Smith joined Mayor Bill Gato and Deputy Mayor Rob Nicastro at the Mariners Cover community along the Manasasquan River to the the sites of four demolished homes that had been damaged by Sandy and Hurricane Irene in 2011, and one remaining home that is slated for demolition. The homes were purchased by the township with state and federal funding.Disney Princess Chambre de rebond
In Middletown, Smith joined Mayor Stephanie Murray, Committeeman Tony Fiore, Administrator Anthony Mercantante and Public Works Director Ted Maloney in the Township’s Emergency Command Center from where Fiore directed the rescue and recovery efforts two years earlier in the aftermath of the storm, before touring three sites in the Township still in need of federal support. While in the command center Smith recalled that NBC’s Andrea Mitchell showed up and asked to interview him. “I told her to interview Fiore because he was the one doing the work. She refused, so I spent the interview talking about him and the amazing work he was doing protecting the lives and property of his community.” Fiore was Mayor during the recoveries of Hurricanes Irene in 2011 and Sandy in 2012.

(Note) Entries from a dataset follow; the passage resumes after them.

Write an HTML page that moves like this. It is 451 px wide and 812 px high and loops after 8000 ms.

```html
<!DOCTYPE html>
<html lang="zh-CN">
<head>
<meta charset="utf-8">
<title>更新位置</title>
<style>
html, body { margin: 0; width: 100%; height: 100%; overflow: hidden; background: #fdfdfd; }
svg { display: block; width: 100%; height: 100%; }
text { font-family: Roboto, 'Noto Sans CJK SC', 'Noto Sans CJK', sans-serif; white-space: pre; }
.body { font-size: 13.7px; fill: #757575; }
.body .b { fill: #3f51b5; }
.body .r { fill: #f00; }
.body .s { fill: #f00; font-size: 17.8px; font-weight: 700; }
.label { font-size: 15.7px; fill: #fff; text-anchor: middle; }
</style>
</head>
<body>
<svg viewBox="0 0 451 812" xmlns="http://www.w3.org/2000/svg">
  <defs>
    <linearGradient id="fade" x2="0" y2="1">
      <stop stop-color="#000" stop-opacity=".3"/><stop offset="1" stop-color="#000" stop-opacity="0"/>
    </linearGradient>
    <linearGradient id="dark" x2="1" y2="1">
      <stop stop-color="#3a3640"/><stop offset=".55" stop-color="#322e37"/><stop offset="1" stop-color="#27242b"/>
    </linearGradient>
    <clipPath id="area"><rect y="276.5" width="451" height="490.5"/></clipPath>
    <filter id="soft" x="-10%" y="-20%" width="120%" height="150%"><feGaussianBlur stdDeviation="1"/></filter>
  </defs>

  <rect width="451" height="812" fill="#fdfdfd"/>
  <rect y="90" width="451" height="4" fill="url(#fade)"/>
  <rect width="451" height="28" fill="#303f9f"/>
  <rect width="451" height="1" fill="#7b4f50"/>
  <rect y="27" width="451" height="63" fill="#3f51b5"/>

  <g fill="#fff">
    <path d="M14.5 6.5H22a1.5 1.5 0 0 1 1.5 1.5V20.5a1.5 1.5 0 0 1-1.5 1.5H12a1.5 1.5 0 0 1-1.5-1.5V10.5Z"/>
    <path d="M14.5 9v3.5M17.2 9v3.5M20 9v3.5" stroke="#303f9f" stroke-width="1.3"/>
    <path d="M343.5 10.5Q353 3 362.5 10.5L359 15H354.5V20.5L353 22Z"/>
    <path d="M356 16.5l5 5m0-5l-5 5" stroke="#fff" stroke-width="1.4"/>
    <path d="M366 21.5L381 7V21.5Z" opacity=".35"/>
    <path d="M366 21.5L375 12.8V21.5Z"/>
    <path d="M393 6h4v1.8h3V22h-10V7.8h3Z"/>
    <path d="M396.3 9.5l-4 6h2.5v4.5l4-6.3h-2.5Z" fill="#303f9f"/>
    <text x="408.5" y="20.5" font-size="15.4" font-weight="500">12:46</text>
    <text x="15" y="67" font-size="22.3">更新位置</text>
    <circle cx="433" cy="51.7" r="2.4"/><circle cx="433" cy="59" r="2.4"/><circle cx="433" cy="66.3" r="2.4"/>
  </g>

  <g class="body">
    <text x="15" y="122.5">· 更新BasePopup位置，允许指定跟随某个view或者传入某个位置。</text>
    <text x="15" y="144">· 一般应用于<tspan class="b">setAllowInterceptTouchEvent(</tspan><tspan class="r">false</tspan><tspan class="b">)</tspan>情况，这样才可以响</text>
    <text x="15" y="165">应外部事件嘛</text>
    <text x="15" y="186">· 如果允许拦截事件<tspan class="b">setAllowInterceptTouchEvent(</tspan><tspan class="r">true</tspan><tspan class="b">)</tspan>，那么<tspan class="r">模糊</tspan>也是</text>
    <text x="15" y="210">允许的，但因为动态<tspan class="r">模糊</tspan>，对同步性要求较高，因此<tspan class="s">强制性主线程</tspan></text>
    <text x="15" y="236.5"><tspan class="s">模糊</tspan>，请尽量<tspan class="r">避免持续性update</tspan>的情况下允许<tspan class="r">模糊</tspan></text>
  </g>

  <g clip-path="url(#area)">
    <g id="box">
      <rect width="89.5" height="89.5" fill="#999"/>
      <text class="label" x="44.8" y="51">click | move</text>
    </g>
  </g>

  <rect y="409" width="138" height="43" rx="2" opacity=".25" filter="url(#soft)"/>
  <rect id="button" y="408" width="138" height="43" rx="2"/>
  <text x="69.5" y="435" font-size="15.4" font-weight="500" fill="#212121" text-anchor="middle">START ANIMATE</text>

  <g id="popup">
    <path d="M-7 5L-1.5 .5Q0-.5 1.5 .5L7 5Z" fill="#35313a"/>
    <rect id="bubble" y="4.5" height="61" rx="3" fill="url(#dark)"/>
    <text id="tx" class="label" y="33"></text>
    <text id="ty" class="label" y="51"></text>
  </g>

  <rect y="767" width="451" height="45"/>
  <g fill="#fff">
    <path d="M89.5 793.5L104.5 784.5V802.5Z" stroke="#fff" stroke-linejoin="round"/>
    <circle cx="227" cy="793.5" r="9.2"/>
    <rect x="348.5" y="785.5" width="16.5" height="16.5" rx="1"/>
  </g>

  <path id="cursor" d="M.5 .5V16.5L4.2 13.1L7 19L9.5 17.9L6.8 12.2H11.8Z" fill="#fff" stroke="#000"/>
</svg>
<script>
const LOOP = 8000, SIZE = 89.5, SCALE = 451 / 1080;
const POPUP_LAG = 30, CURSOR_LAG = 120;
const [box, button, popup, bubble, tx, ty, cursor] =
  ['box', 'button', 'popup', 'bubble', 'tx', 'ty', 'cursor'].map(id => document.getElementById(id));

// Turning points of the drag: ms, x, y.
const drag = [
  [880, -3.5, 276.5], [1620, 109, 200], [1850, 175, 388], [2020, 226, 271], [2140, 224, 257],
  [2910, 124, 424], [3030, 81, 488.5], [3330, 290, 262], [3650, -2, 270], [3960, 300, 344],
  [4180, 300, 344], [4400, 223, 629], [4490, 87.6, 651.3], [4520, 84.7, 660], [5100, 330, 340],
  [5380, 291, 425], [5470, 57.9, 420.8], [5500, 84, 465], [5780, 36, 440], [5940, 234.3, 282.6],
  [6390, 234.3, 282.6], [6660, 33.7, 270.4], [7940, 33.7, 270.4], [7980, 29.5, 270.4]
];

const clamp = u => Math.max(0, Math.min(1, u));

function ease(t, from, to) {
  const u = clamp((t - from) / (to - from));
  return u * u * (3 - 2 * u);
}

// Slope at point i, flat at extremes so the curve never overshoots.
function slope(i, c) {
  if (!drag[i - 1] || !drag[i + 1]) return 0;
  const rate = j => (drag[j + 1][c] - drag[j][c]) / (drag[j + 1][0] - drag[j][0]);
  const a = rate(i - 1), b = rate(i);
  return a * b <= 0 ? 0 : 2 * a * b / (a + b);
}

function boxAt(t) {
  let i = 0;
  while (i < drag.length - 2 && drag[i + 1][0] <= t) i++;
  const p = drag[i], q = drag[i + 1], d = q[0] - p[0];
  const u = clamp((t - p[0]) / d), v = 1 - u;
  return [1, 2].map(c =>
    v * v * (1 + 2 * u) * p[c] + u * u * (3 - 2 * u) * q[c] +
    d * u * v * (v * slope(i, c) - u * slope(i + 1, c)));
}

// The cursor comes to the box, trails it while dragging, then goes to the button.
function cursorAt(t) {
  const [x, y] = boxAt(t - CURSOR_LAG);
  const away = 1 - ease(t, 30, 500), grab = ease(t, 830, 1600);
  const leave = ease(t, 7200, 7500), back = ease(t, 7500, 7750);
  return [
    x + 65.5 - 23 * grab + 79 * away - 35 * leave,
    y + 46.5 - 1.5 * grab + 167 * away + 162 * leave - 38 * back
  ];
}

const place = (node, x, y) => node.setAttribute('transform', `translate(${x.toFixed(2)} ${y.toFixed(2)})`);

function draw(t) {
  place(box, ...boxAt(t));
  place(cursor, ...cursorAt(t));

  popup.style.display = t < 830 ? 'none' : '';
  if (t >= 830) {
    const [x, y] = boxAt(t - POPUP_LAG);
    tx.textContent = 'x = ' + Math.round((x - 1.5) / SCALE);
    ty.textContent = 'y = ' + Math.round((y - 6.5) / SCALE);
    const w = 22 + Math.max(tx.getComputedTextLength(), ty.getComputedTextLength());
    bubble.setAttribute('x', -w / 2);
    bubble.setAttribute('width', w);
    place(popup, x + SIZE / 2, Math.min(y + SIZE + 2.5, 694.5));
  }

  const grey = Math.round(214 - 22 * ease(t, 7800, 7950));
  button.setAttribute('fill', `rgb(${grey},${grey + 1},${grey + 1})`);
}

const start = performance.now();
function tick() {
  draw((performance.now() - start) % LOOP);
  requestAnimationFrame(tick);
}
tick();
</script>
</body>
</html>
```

Smith was one of the key legislators in Washington to push through the legislation that authorized $60 billion in federal aid for the region to recover from Sandy. He met personally with FEMA Director Craig Fugate, successfully boosting the federal share of recovery costs from 75% to 90% for clean up and restoration.
“Fortunately, FEMA awards for 90 percent of the cost of work, with a local cost share of only 10 percent, made a difference for many towns,” Smith said. “Had FEMA not raised the cost-share rate from 75 to 90 percent, many local towns would have had to come up with additional hundreds of thousands of dollars at a time when they were financially strapped and normal tax ratables such as homes and businesses were unoccupied and closed.”
Smith, Murray, Fiore and Maloney toured Ideal Beach which is slated for an Army Corp of Engineers beach replenishment, the Bray Ave Bridge over Pews Creek in Port Monmouth and a Roop Ave home still in need of demolition.
“While there is no doubt that our state is resilient and has rebuilt much of the damaged areas, there are remaining issues impacting homeowners and businesses,” Smith said. “We must continue to work to ensure that our communities will be made whole.”